* _What you have to do_: Would you filter these records and copy every line that has the word "align"?
^^^^
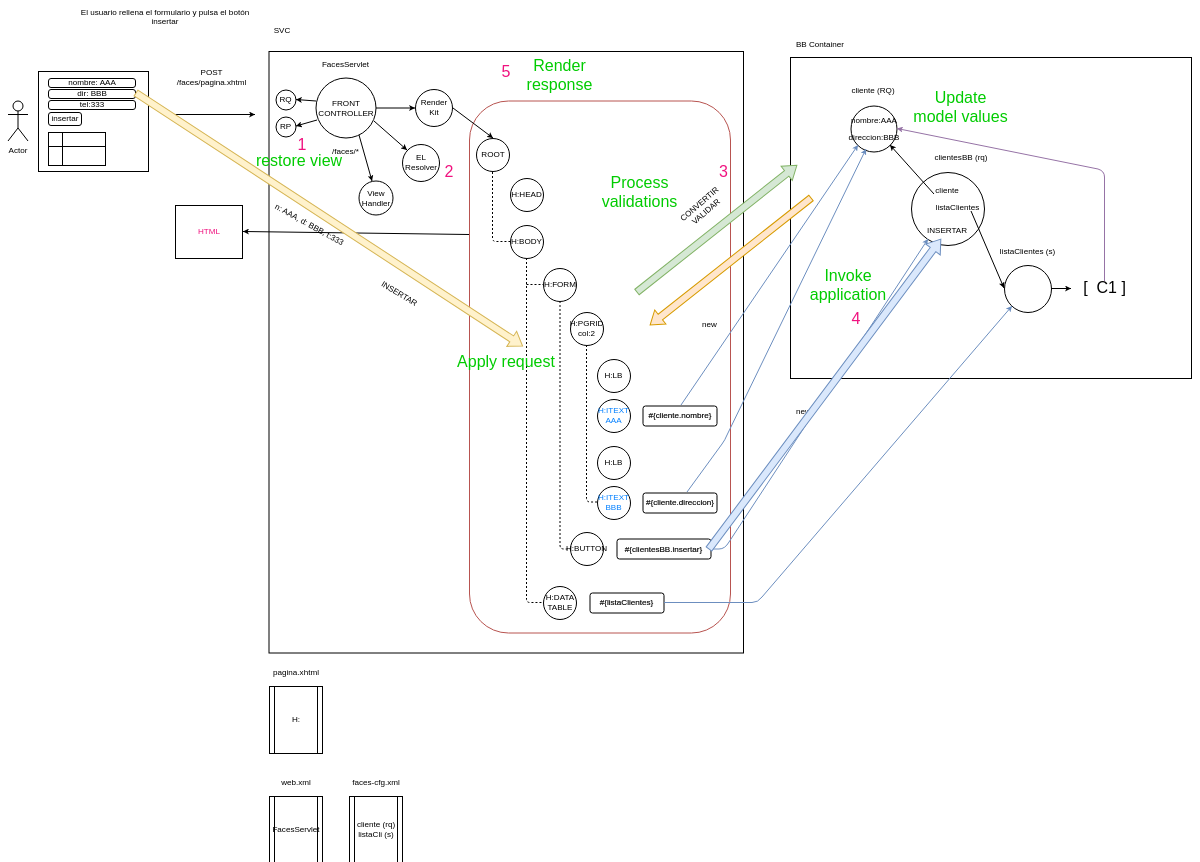
<!DOCTYPE html>
<html lang="es">
<head>
<meta charset="utf-8">
<title>Ciclo de vida de una petición</title>
<style>
:root {
  --ink: #000; --paper: #fff; --phase: #0c0; --step: #f0127f; --input: #007fff;
  --view: #b85450; --bind: #6c8ebf; --store: #9673a6;
}
* { box-sizing: border-box; margin: 0; padding: 0; }
html, body { width: 1200px; height: 862px; overflow: hidden; background: var(--paper); }
.diagram {
  position: relative; width: 1200px; height: 862px; overflow: hidden;
  font: 8.1px/1.2 "Liberation Sans", Arial, sans-serif; color: var(--ink); text-align: center;
}
.layer { position: absolute; left: 0; top: 0; fill: none; stroke: var(--ink); stroke-width: 1; }
.label, .node, .binding {
  position: absolute; left: calc(var(--x) * 1px); top: calc(var(--y) * 1px);
  transform: translate(-50%, -50%) rotate(calc(var(--r, 0) * 1deg)); white-space: nowrap;
}
.node, .binding { display: flex; align-items: center; justify-content: center; border: 1px solid var(--ink); background: var(--paper); }
.node { width: calc(var(--d) * 1px); height: calc(var(--d) * 1px); border-radius: 50%; }
.binding { width: calc(var(--w) * 1px); height: 21px; border-radius: 3px; -webkit-text-stroke: .15px var(--ink); }
.phase, .step, .list { font-size: 16px; }
.phase { color: var(--phase); }
.step { color: var(--step); }
.list { white-space: pre; }
.input { color: var(--input); }
.form {
  position: absolute; left: 38px; top: 71px; width: 111px; height: 101px; padding: 6px 0 0 9px;
  border: 1px solid var(--ink); display: flex; flex-direction: column; align-items: flex-start; gap: 1px;
}
.field, .button { border: 1px solid var(--ink); border-radius: 3px; height: 10px; line-height: 8px; }
.field { width: 88px; }
.button { width: 34px; height: 14px; line-height: 12px; margin-top: 1px; }
.grid { width: 58px; height: 34px; margin-top: 5px; border: 1px solid var(--ink); display: grid; grid-template: 14px 1fr / 14px 1fr; }
.grid i { border: 0 solid var(--ink); }
.grid i:nth-child(odd) { border-right-width: 1px; }
.grid i:nth-child(-n+2) { border-bottom-width: 1px; }
.html-page {
  position: absolute; left: 175px; top: 205px; width: 68px; height: 54px; border: 1px solid var(--ink);
  display: flex; align-items: center; justify-content: center; color: var(--step);
}
.files {
  position: absolute; left: 269px; top: 667px; display: grid; grid-template-columns: 54px 54px; gap: 23px 26px;
}
.file { display: flex; flex-direction: column; align-items: center; gap: 9px; }
.file:first-child { grid-column: 1 / 3; width: 54px; }
.file p { white-space: nowrap; height: 10px; line-height: 11px; }
.sheet { width: 54px; height: 68px; padding: 0 4px; border: 1px solid var(--ink); }
.sheet div {
  height: 100%; border: solid var(--ink); border-width: 0 1px; white-space: nowrap;
  display: flex; align-items: center; justify-content: center;
}
</style>
</head>
<body>
<main class="diagram">
  <svg class="layer" width="1200" height="862" viewBox="0 0 1200 862" aria-hidden="true">
    <defs>
      <marker id="tip" markerUnits="userSpaceOnUse" markerWidth="7" markerHeight="6" refX="6" refY="3" orient="auto"><path d="M0 0L6 3L0 6L1.5 3Z" fill="#000" stroke="none"/></marker>
      <marker id="tip-bind" markerUnits="userSpaceOnUse" markerWidth="7" markerHeight="6" refX="6" refY="3" orient="auto"><path d="M0 0L6 3L0 6L1.5 3Z" fill="#6c8ebf" stroke="none"/></marker>
      <marker id="tip-store" markerUnits="userSpaceOnUse" markerWidth="7" markerHeight="6" refX="6" refY="3" orient="auto"><path d="M0 0L6 3L0 6L1.5 3Z" fill="#9673a6" stroke="none"/></marker>
    </defs>
    <g class="containers">
      <rect x="269" y="51.5" width="474.5" height="601.5"/>
      <rect x="790.5" y="57.5" width="401" height="321"/>
      <rect x="469.5" y="101" width="261" height="532" rx="39" stroke="var(--view)"/>
    </g>
    <g class="actor">
      <circle cx="18" cy="106" r="5"/>
      <path d="M18 111V128M8 114.5H28M18 128L8 141M18 128L28 141"/>
    </g>
    <g class="tree" stroke-dasharray="2 2">
      <path d="M492.5 172V238Q492.5 241.5 496 241.5H510"/>
      <path d="M526.5 258V599Q526.5 602.5 530 602.5H543M526.5 284.5H543"/>
      <path d="M560 301V545Q560 549 564 549H570"/>
      <path d="M586.5 345V498Q586.5 502 590 502H597"/>
    </g>
  </svg>

  <section class="form" aria-label="Formulario">
    <div class="field">nombre: AAA</div>
    <div class="field">dir: BBB</div>
    <div class="field">tel:333</div>
    <div class="button">insertar</div>
    <div class="grid"><i></i><i></i><i></i><i></i></div>
  </section>
  <div class="html-page">HTML</div>

  <section aria-label="Controlador">
    <div class="node" style="--x:285.5;--y:99.5;--d:21">RQ</div>
    <div class="node" style="--x:285.5;--y:126.5;--d:21">RP</div>
    <div class="node" style="--x:346;--y:108;--d:61">FRONT<br>CONTROLLER</div>
    <div class="node" style="--x:434;--y:108;--d:38">Render<br>Kit</div>
    <div class="node" style="--x:421;--y:163;--d:38">EL<br>Resolver</div>
    <div class="node" style="--x:376;--y:198;--d:35">View<br>Handler</div>
  </section>

  <section aria-label="Árbol de componentes">
    <div class="node" style="--x:493;--y:155;--d:34">ROOT</div>
    <div class="node" style="--x:526.5;--y:195;--d:34">H:HEAD</div>
    <div class="node" style="--x:526.5;--y:241.5;--d:34">H:BODY</div>
    <div class="node" style="--x:560;--y:284.5;--d:34">H:FORM</div>
    <div class="node" style="--x:586.5;--y:328.5;--d:34">H:PGRID<br>col:2</div>
    <div class="node" style="--x:613.5;--y:375.5;--d:34">H:LB</div>
    <div class="node input" style="--x:613.5;--y:415.5;--d:34">H:ITEXT<br>AAA</div>
    <div class="node" style="--x:613.5;--y:462.5;--d:34">H:LB</div>
    <div class="node input" style="--x:613.5;--y:502.5;--d:34">H:ITEXT<br>BBB</div>
    <div class="node" style="--x:586.5;--y:549;--d:34">H:BUTTON</div>
    <div class="node" style="--x:560;--y:602.5;--d:34">H:DATA<br>TABLE</div>
    <div class="binding" style="--x:680;--y:415.5;--w:75">#{cliente.nombre}</div>
    <div class="binding" style="--x:680;--y:502.5;--w:75">#{cliente.direccion}</div>
    <div class="binding" style="--x:663.5;--y:549;--w:95">#{clientesBB.insertar}</div>
    <div class="binding" style="--x:626.5;--y:602.5;--w:75">#{listaClientes}</div>
  </section>

  <section aria-label="Backing beans">
    <div class="node" style="--x:874;--y:128.5;--d:47"></div>
    <div class="node" style="--x:947.5;--y:208.5;--d:74"></div>
    <div class="node" style="--x:1028;--y:288.5;--d:48"></div>
    <p class="label" style="--x:874;--y:121">nombre:AAA</p>
    <p class="label" style="--x:874;--y:138">direccion:BBB</p>
    <p class="label" style="--x:947;--y:191">cliente</p>
    <p class="label" style="--x:957.5;--y:208">listaClientes</p>
    <p class="label" style="--x:947;--y:231">INSERTAR</p>
    <p class="label list" style="--x:1104.5;--y:288">[  C1 ]</p>
  </section>

  <section aria-label="Etiquetas">
    <p class="label" style="--x:165;--y:17.5">El usuario rellena el formulario y pulsa el botón<br>insertar</p>
    <p class="label" style="--x:18;--y:151">Actor</p>
    <p class="label" style="--x:211.5;--y:78">POST<br>/faces/pagina.xhtml</p>
    <p class="label" style="--x:282;--y:31">SVC</p>
    <p class="label" style="--x:345.5;--y:64.5">FacesServlet</p>
    <p class="label" style="--x:345.5;--y:151.5">/faces/*</p>
    <p class="label" style="--x:820;--y:44.5">BB Container</p>
    <p class="label" style="--x:873;--y:91">cliente (RQ)</p>
    <p class="label" style="--x:961;--y:158">clientesBB (rq)</p>
    <p class="label" style="--x:1027.5;--y:251.5">listaClientes (s)</p>
    <p class="label" style="--x:709.5;--y:325">new</p>
    <p class="label" style="--x:803.5;--y:412">new</p>
  </section>

  <section class="files" aria-label="Archivos">
    <article class="file"><p>pagina.xhtml</p><div class="sheet"><div>H:</div></div></article>
    <article class="file"><p>web.xml</p><div class="sheet"><div>FacesServlet</div></div></article>
    <article class="file"><p>faces-cfg.xml</p><div class="sheet"><div>cliente (rq)<br>listaCli (s)</div></div></article>
  </section>

  <svg class="layer" width="1200" height="862" viewBox="0 0 1200 862" aria-hidden="true">
    <g class="flow" marker-end="none">
      <path d="M175 114.5H255" marker-end="url(#tip)"/>
      <path d="M316 101L296 99.5" marker-end="url(#tip)"/>
      <path d="M317 120L296 126" marker-end="url(#tip)"/>
      <path d="M376 108H415" marker-end="url(#tip)"/>
      <path d="M374 121L407 150" marker-end="url(#tip)"/>
      <path d="M359 135L372 181" marker-end="url(#tip)"/>
      <path d="M453 108L493 138" marker-end="url(#tip)"/>
      <path d="M469 234.5L243 231.5" marker-end="url(#tip)"/>
      <path d="M934 194L890 145" marker-end="url(#tip)"/>
      <path d="M971 211L1004 288" marker-end="url(#tip)"/>
      <path d="M1051 288.5H1071" marker-end="url(#tip)"/>
    </g>
    <g class="bindings" stroke="var(--bind)">
      <path d="M681 405L858 145" marker-end="url(#tip-bind)"/>
      <path d="M687 492L722 444Q725 440 727 435L866 149" marker-end="url(#tip-bind)"/>
      <path d="M711 549H719Q725 549 729 542L928 239" marker-end="url(#tip-bind)"/>
      <path d="M664 602.5H752Q758 602.5 762 597L1012 306" marker-end="url(#tip-bind)"/>
    </g>
    <path d="M1104.5 281V177Q1104.5 171 1098 169L897 128.5" stroke="var(--store)" marker-end="url(#tip-store)"/>
    <g class="block-arrows">
      <path transform="translate(136 93) rotate(33.2)" d="M0-3.5H449V-9L462 0L449 9V3.5H0Z" fill="#fff2cc" stroke="#d6b656"/>
      <path transform="translate(637 292) rotate(-38.4)" d="M0-3.5H191V-9L204 0L191 9V3.5H0Z" fill="#d5e8d4" stroke="#82b366"/>
      <path transform="translate(811 198) rotate(141.7)" d="M0-3.5H192V-9L205 0L192 9V3.5H0Z" fill="#ffe6cc" stroke="#d79b00"/>
      <path transform="translate(709 549) rotate(-53.2)" d="M0-3.5H374V-9L387 0L374 9V3.5H0Z" fill="#dae8fc" stroke="#6c8ebf"/>
    </g>
  </svg>

  <section aria-label="Fases">
    <p class="label" style="--x:309;--y:225;--r:29">n: AAA, d: BBB, t:333</p>
    <p class="label" style="--x:398.5;--y:293.5;--r:31">INSERTAR</p>
    <p class="label" style="--x:703;--y:208;--r:-41">CONVERTIR<br>VALIDAR</p>
    <p class="label step" style="--x:302;--y:144.5">1</p>
    <p class="label phase" style="--x:299;--y:161">restore view</p>
    <p class="label step" style="--x:449;--y:171.5">2</p>
    <p class="label phase" style="--x:506;--y:362">Apply request</p>
    <p class="label step" style="--x:723.5;--y:171.5">3</p>
    <p class="label phase" style="--x:639.5;--y:192">Process<br>validations</p>
    <p class="label phase" style="--x:960.5;--y:107">Update<br>model values</p>
    <p class="label phase" style="--x:848;--y:285">Invoke<br>application</p>
    <p class="label step" style="--x:856;--y:318.5">4</p>
    <p class="label step" style="--x:506;--y:71.5">5</p>
    <p class="label phase" style="--x:559.5;--y:75">Render<br>response</p>
  </section>
</main>
</body>
</html>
^^^^
* _Exercise answer_:
  font: 8.1px/1.2 "Liberation Sans", Arial, sans-serif; color: var(--ink); text-align: center;
.node, .binding { display: flex; align-items: center; justify-content: center; border: 1px solid var(--ink); background: var(--paper); }
  border: 1px solid var(--ink); display: flex; flex-direction: column; align-items: flex-start; gap: 1px;
  display: flex; align-items: center; justify-content: center; color: var(--step);
.file { display: flex; flex-direction: column; align-items: center; gap: 9px; }
  display: flex; align-items: center; justify-content: center;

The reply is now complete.